**Work instruction:**
Restate the whole of the data verbatim, omitting nothing.

Stored entries:
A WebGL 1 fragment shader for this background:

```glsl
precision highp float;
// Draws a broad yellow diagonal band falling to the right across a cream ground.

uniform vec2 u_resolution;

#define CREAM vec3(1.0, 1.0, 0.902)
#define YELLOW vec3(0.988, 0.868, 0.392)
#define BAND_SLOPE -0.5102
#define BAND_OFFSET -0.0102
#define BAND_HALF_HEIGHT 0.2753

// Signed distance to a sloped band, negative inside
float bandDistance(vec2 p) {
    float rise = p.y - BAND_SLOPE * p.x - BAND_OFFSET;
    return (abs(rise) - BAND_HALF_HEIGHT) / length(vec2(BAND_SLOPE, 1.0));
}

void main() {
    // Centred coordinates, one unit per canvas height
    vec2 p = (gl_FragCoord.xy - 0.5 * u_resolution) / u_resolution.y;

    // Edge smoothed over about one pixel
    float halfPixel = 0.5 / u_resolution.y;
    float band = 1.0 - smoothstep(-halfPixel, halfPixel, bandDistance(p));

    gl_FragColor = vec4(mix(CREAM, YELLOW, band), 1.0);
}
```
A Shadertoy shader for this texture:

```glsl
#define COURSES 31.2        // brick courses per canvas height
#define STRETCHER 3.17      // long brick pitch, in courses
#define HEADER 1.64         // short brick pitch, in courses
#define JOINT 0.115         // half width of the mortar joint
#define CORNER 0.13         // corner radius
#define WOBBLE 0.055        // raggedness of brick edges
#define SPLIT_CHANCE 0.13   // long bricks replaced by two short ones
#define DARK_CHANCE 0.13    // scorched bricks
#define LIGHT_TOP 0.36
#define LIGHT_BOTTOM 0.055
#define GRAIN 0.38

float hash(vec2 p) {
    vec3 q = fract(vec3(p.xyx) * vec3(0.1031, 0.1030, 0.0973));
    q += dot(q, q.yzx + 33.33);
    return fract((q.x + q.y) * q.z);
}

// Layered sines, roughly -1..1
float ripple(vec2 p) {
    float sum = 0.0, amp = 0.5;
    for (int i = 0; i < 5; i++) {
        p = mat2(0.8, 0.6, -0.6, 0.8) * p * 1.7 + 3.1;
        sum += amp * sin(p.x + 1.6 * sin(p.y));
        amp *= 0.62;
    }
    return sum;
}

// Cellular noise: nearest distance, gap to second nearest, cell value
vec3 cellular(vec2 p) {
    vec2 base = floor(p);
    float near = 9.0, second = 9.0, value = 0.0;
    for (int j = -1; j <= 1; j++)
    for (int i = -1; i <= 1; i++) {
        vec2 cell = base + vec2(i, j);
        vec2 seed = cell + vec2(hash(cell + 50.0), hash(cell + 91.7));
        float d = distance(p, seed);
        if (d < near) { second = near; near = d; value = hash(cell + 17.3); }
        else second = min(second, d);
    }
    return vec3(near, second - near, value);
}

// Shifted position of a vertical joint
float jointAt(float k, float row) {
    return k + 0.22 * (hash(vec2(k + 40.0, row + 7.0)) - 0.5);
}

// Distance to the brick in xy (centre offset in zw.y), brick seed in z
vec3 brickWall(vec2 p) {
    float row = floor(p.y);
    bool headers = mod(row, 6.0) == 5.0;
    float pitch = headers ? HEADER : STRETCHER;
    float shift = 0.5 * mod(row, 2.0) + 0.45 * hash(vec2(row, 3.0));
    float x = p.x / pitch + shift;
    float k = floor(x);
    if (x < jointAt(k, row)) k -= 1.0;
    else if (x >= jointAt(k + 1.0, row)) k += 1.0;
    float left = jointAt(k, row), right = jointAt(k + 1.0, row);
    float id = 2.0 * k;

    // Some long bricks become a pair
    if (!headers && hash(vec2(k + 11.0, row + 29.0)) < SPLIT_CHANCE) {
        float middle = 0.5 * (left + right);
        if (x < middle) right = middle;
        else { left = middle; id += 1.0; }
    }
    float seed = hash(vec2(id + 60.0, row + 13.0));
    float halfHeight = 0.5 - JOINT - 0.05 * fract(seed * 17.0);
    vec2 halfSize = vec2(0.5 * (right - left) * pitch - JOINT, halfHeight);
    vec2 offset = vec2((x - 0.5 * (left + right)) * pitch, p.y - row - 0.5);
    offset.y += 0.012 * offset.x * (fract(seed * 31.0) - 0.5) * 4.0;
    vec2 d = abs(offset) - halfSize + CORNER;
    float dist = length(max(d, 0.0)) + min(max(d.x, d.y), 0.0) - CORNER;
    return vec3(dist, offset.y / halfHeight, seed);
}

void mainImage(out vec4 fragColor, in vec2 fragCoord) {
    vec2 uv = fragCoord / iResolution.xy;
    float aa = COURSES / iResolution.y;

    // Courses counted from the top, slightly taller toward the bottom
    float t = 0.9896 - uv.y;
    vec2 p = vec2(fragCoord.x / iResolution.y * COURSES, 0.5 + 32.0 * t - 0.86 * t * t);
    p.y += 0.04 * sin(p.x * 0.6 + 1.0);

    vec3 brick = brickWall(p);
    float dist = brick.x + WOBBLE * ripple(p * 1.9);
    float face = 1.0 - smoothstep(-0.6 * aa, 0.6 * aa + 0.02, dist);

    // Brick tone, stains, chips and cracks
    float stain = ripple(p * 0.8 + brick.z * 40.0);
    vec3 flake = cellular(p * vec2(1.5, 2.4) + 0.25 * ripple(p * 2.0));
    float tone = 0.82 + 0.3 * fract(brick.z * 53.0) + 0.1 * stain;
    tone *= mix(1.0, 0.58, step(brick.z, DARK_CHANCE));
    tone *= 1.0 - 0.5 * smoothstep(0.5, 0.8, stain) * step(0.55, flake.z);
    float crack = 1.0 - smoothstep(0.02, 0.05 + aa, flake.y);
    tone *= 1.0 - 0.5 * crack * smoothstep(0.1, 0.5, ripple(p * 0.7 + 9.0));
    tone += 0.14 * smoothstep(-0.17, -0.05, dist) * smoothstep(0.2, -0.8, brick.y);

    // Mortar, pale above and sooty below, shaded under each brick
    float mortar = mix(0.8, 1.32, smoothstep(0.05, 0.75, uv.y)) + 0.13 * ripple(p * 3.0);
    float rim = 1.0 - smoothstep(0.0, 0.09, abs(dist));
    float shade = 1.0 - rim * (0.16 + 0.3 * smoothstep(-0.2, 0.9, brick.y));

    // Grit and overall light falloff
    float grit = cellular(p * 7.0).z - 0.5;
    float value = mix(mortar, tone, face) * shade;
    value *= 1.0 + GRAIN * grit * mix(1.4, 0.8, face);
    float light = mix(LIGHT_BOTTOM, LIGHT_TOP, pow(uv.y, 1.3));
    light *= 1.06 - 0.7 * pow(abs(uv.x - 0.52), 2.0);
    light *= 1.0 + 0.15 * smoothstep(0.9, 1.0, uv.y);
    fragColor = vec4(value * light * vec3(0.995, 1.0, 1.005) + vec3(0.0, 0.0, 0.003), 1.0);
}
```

**Solution for this problem:**
A WebGL 1 fragment shader for this background:

```glsl
precision highp float;
// Draws a broad yellow diagonal band falling to the right across a cream ground.

uniform vec2 u_resolution;

#define CREAM vec3(1.0, 1.0, 0.902)
#define YELLOW vec3(0.988, 0.868, 0.392)
#define BAND_SLOPE -0.5102
#define BAND_OFFSET -0.0102
#define BAND_HALF_HEIGHT 0.2753

// Signed distance to a sloped band, negative inside
float bandDistance(vec2 p) {
    float rise = p.y - BAND_SLOPE * p.x - BAND_OFFSET;
    return (abs(rise) - BAND_HALF_HEIGHT) / length(vec2(BAND_SLOPE, 1.0));
}

void main() {
    // Centred coordinates, one unit per canvas height
    vec2 p = (gl_FragCoord.xy - 0.5 * u_resolution) / u_resolution.y;

    // Edge smoothed over about one pixel
    float halfPixel = 0.5 / u_resolution.y;
    float band = 1.0 - smoothstep(-halfPixel, halfPixel, bandDistance(p));

    gl_FragColor = vec4(mix(CREAM, YELLOW, band), 1.0);
}
```
A Shadertoy shader for this texture:

```glsl
#define COURSES 31.2        // brick courses per canvas height
#define STRETCHER 3.17      // long brick pitch, in courses
#define HEADER 1.64         // short brick pitch, in courses
#define JOINT 0.115         // half width of the mortar joint
#define CORNER 0.13         // corner radius
#define WOBBLE 0.055        // raggedness of brick edges
#define SPLIT_CHANCE 0.13   // long bricks replaced by two short ones
#define DARK_CHANCE 0.13    // scorched bricks
#define LIGHT_TOP 0.36
#define LIGHT_BOTTOM 0.055
#define GRAIN 0.38

float hash(vec2 p) {
    vec3 q = fract(vec3(p.xyx) * vec3(0.1031, 0.1030, 0.0973));
    q += dot(q, q.yzx + 33.33);
    return fract((q.x + q.y) * q.z);
}

// Layered sines, roughly -1..1
float ripple(vec2 p) {
    float sum = 0.0, amp = 0.5;
    for (int i = 0; i < 5; i++) {
        p = mat2(0.8, 0.6, -0.6, 0.8) * p * 1.7 + 3.1;
        sum += amp * sin(p.x + 1.6 * sin(p.y));
        amp *= 0.62;
    }
    return sum;
}

// Cellular noise: nearest distance, gap to second nearest, cell value
vec3 cellular(vec2 p) {
    vec2 base = floor(p);
    float near = 9.0, second = 9.0, value = 0.0;
    for (int j = -1; j <= 1; j++)
    for (int i = -1; i <= 1; i++) {
        vec2 cell = base + vec2(i, j);
        vec2 seed = cell + vec2(hash(cell + 50.0), hash(cell + 91.7));
        float d = distance(p, seed);
        if (d < near) { second = near; near = d; value = hash(cell + 17.3); }
        else second = min(second, d);
    }
    return vec3(near, second - near, value);
}

// Shifted position of a vertical joint
float jointAt(float k, float row) {
    return k + 0.22 * (hash(vec2(k + 40.0, row + 7.0)) - 0.5);
}

// Distance to the brick in xy (centre offset in zw.y), brick seed in z
vec3 brickWall(vec2 p) {
    float row = floor(p.y);
    bool headers = mod(row, 6.0) == 5.0;
    float pitch = headers ? HEADER : STRETCHER;
    float shift = 0.5 * mod(row, 2.0) + 0.45 * hash(vec2(row, 3.0));
    float x = p.x / pitch + shift;
    float k = floor(x);
    if (x < jointAt(k, row)) k -= 1.0;
    else if (x >= jointAt(k + 1.0, row)) k += 1.0;
    float left = jointAt(k, row), right = jointAt(k + 1.0, row);
    float id = 2.0 * k;

    // Some long bricks become a pair
    if (!headers && hash(vec2(k + 11.0, row + 29.0)) < SPLIT_CHANCE) {
        float middle = 0.5 * (left + right);
        if (x < middle) right = middle;
        else { left = middle; id += 1.0; }
    }
    float seed = hash(vec2(id + 60.0, row + 13.0));
    float halfHeight = 0.5 - JOINT - 0.05 * fract(seed * 17.0);
    vec2 halfSize = vec2(0.5 * (right - left) * pitch - JOINT, halfHeight);
    vec2 offset = vec2((x - 0.5 * (left + right)) * pitch, p.y - row - 0.5);
    offset.y += 0.012 * offset.x * (fract(seed * 31.0) - 0.5) * 4.0;
    vec2 d = abs(offset) - halfSize + CORNER;
    float dist = length(max(d, 0.0)) + min(max(d.x, d.y), 0.0) - CORNER;
    return vec3(dist, offset.y / halfHeight, seed);
}

void mainImage(out vec4 fragColor, in vec2 fragCoord) {
    vec2 uv = fragCoord / iResolution.xy;
    float aa = COURSES / iResolution.y;

    // Courses counted from the top, slightly taller toward the bottom
    float t = 0.9896 - uv.y;
    vec2 p = vec2(fragCoord.x / iResolution.y * COURSES, 0.5 + 32.0 * t - 0.86 * t * t);
    p.y += 0.04 * sin(p.x * 0.6 + 1.0);

    vec3 brick = brickWall(p);
    float dist = brick.x + WOBBLE * ripple(p * 1.9);
    float face = 1.0 - smoothstep(-0.6 * aa, 0.6 * aa + 0.02, dist);

    // Brick tone, stains, chips and cracks
    float stain = ripple(p * 0.8 + brick.z * 40.0);
    vec3 flake = cellular(p * vec2(1.5, 2.4) + 0.25 * ripple(p * 2.0));
    float tone = 0.82 + 0.3 * fract(brick.z * 53.0) + 0.1 * stain;
    tone *= mix(1.0, 0.58, step(brick.z, DARK_CHANCE));
    tone *= 1.0 - 0.5 * smoothstep(0.5, 0.8, stain) * step(0.55, flake.z);
    float crack = 1.0 - smoothstep(0.02, 0.05 + aa, flake.y);
    tone *= 1.0 - 0.5 * crack * smoothstep(0.1, 0.5, ripple(p * 0.7 + 9.0));
    tone += 0.14 * smoothstep(-0.17, -0.05, dist) * smoothstep(0.2, -0.8, brick.y);

    // Mortar, pale above and sooty below, shaded under each brick
    float mortar = mix(0.8, 1.32, smoothstep(0.05, 0.75, uv.y)) + 0.13 * ripple(p * 3.0);
    float rim = 1.0 - smoothstep(0.0, 0.09, abs(dist));
    float shade = 1.0 - rim * (0.16 + 0.3 * smoothstep(-0.2, 0.9, brick.y));

    // Grit and overall light falloff
    float grit = cellular(p * 7.0).z - 0.5;
    float value = mix(mortar, tone, face) * shade;
    value *= 1.0 + GRAIN * grit * mix(1.4, 0.8, face);
    float light = mix(LIGHT_BOTTOM, LIGHT_TOP, pow(uv.y, 1.3));
    light *= 1.06 - 0.7 * pow(abs(uv.x - 0.52), 2.0);
    light *= 1.0 + 0.15 * smoothstep(0.9, 1.0, uv.y);
    fragColor = vec4(value * light * vec3(0.995, 1.0, 1.005) + vec3(0.0, 0.0, 0.003), 1.0);
}
```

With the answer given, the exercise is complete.